_Exercise_
What is the number of lines in this data that contain the word "center"? Give the number alone.

_Input material_

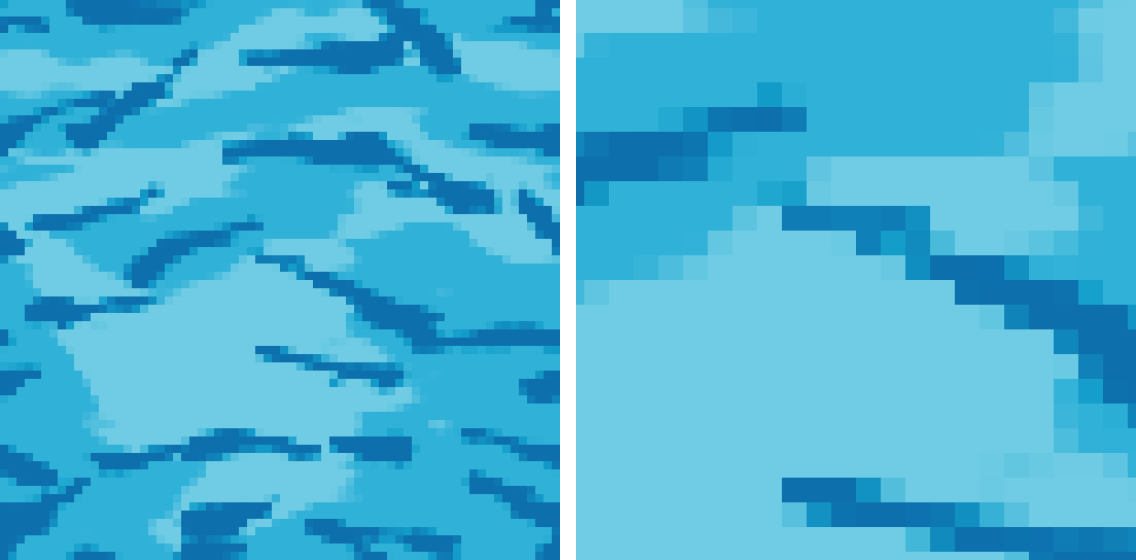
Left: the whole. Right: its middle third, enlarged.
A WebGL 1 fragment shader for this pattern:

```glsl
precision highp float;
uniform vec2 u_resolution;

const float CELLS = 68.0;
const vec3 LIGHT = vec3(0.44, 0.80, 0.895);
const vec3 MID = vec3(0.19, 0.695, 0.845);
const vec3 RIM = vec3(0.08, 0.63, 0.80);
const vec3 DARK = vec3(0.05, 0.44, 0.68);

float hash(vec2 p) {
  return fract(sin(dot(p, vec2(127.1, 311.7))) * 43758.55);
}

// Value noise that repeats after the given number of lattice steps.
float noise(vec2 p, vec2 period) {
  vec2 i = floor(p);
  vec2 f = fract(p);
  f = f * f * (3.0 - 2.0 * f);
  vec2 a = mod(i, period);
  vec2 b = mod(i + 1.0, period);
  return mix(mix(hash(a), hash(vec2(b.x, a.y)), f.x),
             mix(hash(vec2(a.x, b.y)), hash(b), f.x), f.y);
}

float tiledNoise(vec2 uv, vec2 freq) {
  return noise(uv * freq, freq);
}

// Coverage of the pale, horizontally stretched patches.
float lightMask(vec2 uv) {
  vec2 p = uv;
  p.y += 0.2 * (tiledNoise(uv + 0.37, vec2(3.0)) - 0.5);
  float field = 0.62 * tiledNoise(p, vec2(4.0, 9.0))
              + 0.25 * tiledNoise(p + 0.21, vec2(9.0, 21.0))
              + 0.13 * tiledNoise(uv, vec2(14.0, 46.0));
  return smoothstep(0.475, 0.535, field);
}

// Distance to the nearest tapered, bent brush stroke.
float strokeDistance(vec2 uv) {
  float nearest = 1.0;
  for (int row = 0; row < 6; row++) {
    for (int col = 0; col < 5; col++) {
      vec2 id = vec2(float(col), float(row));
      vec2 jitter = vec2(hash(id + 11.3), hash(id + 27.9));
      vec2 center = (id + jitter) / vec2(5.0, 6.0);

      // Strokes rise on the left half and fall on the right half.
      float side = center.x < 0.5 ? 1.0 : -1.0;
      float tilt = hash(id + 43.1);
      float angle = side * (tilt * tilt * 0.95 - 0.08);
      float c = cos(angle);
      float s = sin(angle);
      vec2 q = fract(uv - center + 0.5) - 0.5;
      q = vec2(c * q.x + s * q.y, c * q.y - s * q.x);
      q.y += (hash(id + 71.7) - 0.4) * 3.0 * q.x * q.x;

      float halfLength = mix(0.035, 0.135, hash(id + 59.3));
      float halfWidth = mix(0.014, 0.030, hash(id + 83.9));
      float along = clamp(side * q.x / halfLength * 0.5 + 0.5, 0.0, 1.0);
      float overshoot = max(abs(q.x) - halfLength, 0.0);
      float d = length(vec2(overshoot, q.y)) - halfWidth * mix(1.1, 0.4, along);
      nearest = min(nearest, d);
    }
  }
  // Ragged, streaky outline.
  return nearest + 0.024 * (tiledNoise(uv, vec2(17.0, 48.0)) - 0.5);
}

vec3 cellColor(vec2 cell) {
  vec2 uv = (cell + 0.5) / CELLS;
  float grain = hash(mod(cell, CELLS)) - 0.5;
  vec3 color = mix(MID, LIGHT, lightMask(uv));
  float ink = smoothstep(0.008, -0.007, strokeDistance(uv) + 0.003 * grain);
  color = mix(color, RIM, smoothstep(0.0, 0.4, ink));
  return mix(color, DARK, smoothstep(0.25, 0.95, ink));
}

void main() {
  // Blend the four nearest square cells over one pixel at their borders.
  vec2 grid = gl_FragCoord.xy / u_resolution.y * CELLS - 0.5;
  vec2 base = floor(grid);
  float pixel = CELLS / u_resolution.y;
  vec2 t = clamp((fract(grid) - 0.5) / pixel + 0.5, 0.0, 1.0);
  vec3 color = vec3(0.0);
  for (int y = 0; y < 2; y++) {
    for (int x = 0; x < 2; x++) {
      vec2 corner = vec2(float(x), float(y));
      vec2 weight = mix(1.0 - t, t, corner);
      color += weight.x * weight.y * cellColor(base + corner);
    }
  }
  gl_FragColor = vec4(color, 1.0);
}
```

_Answer box_
3